Military Ballooning during the Early Civil War

Military Ballooning during the Early Civil War

Over half a century after its initial publication, F. Stansbury Haydon's well-researched book remains the definitive work on the creation of the United States Balloon Corps during the Civil War. Haydon explores his topic down to the last detail, from the amount of fabric used to manufacture every balloon that saw federal service, to the formula for varnish used to seal the envelopes. He explains the technical operation of mobile gas generators that T. S. C. Lowe designed to inflate balloons in the field and provides the precise cost of each rubber hose used in their construction.

Military Ballooning during the Early Civil War raises large and important questions about technological change within a military bureaucracy. The book begins with an introduction to the history of military ballooning since the wars of the French Revolution, with special attention to discussions of military aeronautics in the United States since the time of the Seminole Wars. Haydon also demonstrates the complicated maneuvering among American balloonists who sought to aid the army before the Battle of Bull Run and shows how the attitudes of various officers toward the balloons changed during the ensuing months of 1861-62.

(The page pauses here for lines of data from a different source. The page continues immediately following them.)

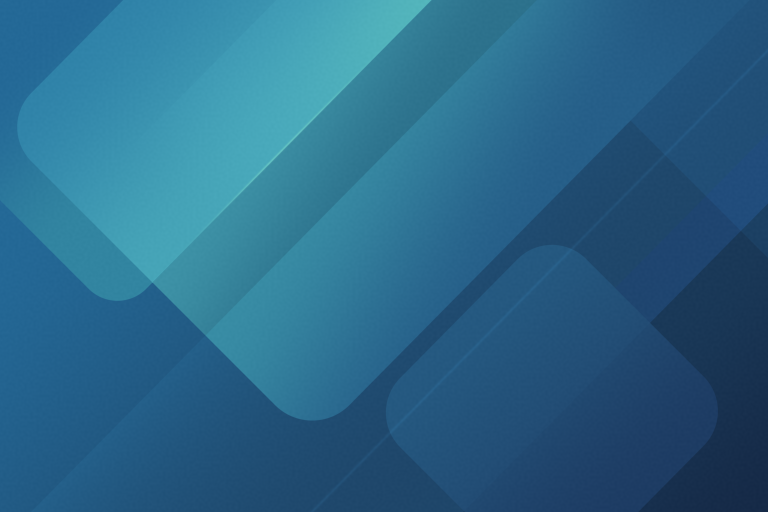
This background is drawn by a Shadertoy shader. Its source:

```glsl
// Overlapping diagonal rounded panels in teal and navy, with soft gradients and fine grain.

// Signed distance to a box given by two corners, with rounded corners.
float roundBox(vec2 p, vec2 lo, vec2 hi, float radius) {
    vec2 d = abs(p - 0.5 * (lo + hi)) - 0.5 * (hi - lo) + radius;
    return length(max(d, 0.0)) + min(max(d.x, d.y), 0.0) - radius;
}

// Antialiased coverage of the inside of a distance field.
float cover(float d) {
    float px = 1.0 / iResolution.y;
    return 1.0 - smoothstep(-px, px, d);
}

vec2 hashGradient(vec2 cell) {
    float angle = 6.2832 * fract(sin(dot(cell, vec2(127.1, 311.7))) * 43758.5);
    return vec2(cos(angle), sin(angle));
}

float gradientNoise(vec2 p) {
    vec2 i = floor(p), f = fract(p), s = f * f * (3.0 - 2.0 * f), e = vec2(1.0, 0.0);
    float a = dot(hashGradient(i), f);
    float b = dot(hashGradient(i + e.xy), f - e.xy);
    float c = dot(hashGradient(i + e.yx), f - e.yx);
    float d = dot(hashGradient(i + e.xx), f - e.xx);
    return mix(mix(a, b, s.x), mix(c, d, s.x), s.y);
}

void mainImage(out vec4 fragColor, in vec2 fragCoord) {
    vec2 p = fragCoord / iResolution.y;

    // Diagonal axes: u grows to the lower right, v to the upper right.
    float down = 1.0 - p.y;
    float u = 1.006 * p.x + 0.994 * down;
    float v = p.x - down;
    vec2 q = vec2(u, v);

    // Backdrop, with a faint diagonal crease at the lower left.
    vec3 color = mix(vec3(0.14, 0.41, 0.59), vec3(0.12, 0.275, 0.415), smoothstep(0.4, 1.8, u));
    color += vec3(0.01, 0.027, 0.03) * cover(1.055 - u) * exp(-6.0 * max(u - 1.055, 0.0));

    // Blue band and the dark corner beyond it.
    color = mix(color, vec3(0.12, 0.27, 0.44), cover(1.768 - u) * smoothstep(0.2, 0.8, v));
    vec3 corner = mix(vec3(0.1, 0.222, 0.345), vec3(0.085, 0.165, 0.28), smoothstep(1.9, 2.5, u));
    color = mix(color, corner, cover(1.904 - u));

    // Translucent panel at the right.
    color += vec3(0.008, 0.03, 0.045) * cover(0.996 - v) * smoothstep(1.2, 1.5, u);

    // Lower rounded square.
    vec3 square = mix(vec3(0.145, 0.35, 0.505), vec3(0.115, 0.235, 0.39), smoothstep(1.5, 2.25, u));
    square += vec3(0.004, 0.01, 0.012) * cover(u - 1.904) * smoothstep(1.7, 1.904, u);
    color = mix(color, square, cover(roundBox(q, vec2(1.52, -0.092), vec2(2.248, 0.639), 0.135)));

    // Thin light streak.
    color += vec3(0.015, 0.035, 0.045) * exp(-pow((u - 1.607) / 0.004, 2.0));

    // Wide middle panel, in a shaded strip and a lit strip.
    float shade = smoothstep(0.0, 1.0, (u - 0.848) * 2.5 + (v + 0.25) * 0.5);
    vec3 strip = mix(vec3(0.24, 0.57, 0.65), vec3(0.175, 0.445, 0.55), shade);
    shade = smoothstep(0.0, 1.0, (u - 1.055) * 1.6 + (v + 0.25) * 0.35);
    vec3 lit = mix(vec3(0.22, 0.55, 0.645), vec3(0.148, 0.37, 0.535), shade);
    float middle = cover(roundBox(q, vec2(0.6, -0.254), vec2(1.473, 4.0), 0.146));
    middle *= 1.0 - 0.6 * smoothstep(1.0, 1.45, v);
    color = mix(color, mix(strip, lit, cover(1.055 - u)), middle);

    // Small panel at the left, fading toward the upper left.
    float small = cover(roundBox(q, vec2(-1.0, -0.391), vec2(0.848, 4.0), 0.113));
    small *= smoothstep(0.15, 0.6, u) * cover(-0.254 - v + 0.254 * step(0.848, u) - 0.3);
    color = mix(color, vec3(0.195, 0.52, 0.63), small);

    // Bright panel, with a crease and a glow at its top.
    vec3 bright = mix(vec3(0.185, 0.51, 0.66), vec3(0.275, 0.645, 0.72), smoothstep(0.2, 0.85, u));
    bright += vec3(0.012, 0.02, 0.015) * cover(0.543 - u) * smoothstep(-0.1, 0.3, v);
    bright += vec3(0.04, 0.045, 0.0) * smoothstep(0.2, 0.9, v) * smoothstep(0.55, 0.85, u);
    float panel = roundBox(q, vec2(0.242, -0.254), vec2(2.0, 4.0), 0.133);
    color = mix(color, bright, cover(max(panel, u - 0.848)));

    // Glint along the bright edge.
    float glint = exp(-pow((u - 0.846) / 0.003, 2.0)) * exp(-pow((v - 0.25) / 0.25, 2.0));
    color += vec3(0.1, 0.1, 0.03) * glint;

    // Fine grain.
    color += 0.012 * gradientNoise(p * 170.0);
    fragColor = vec4(color, 1.0);
}
```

First published in 1941 as Aeronautics in the Union and Confederate Armies, this volume received compliments in the London Times Literary Supplement for its exploration of "the attitude of soldiers toward innovations." A reviewer in the Military Engineer praised the book both for its extensive scholarship and "as a lesson to all military men of the difficulties and misunderstandings which arise whenever a new means of conducting war is introduced into army circles." This edition includes a new foreword by Tom D. Crouch, senior curator of the Aeronautics Division at the National Air and Space Museum.

Haydon, F Stansbury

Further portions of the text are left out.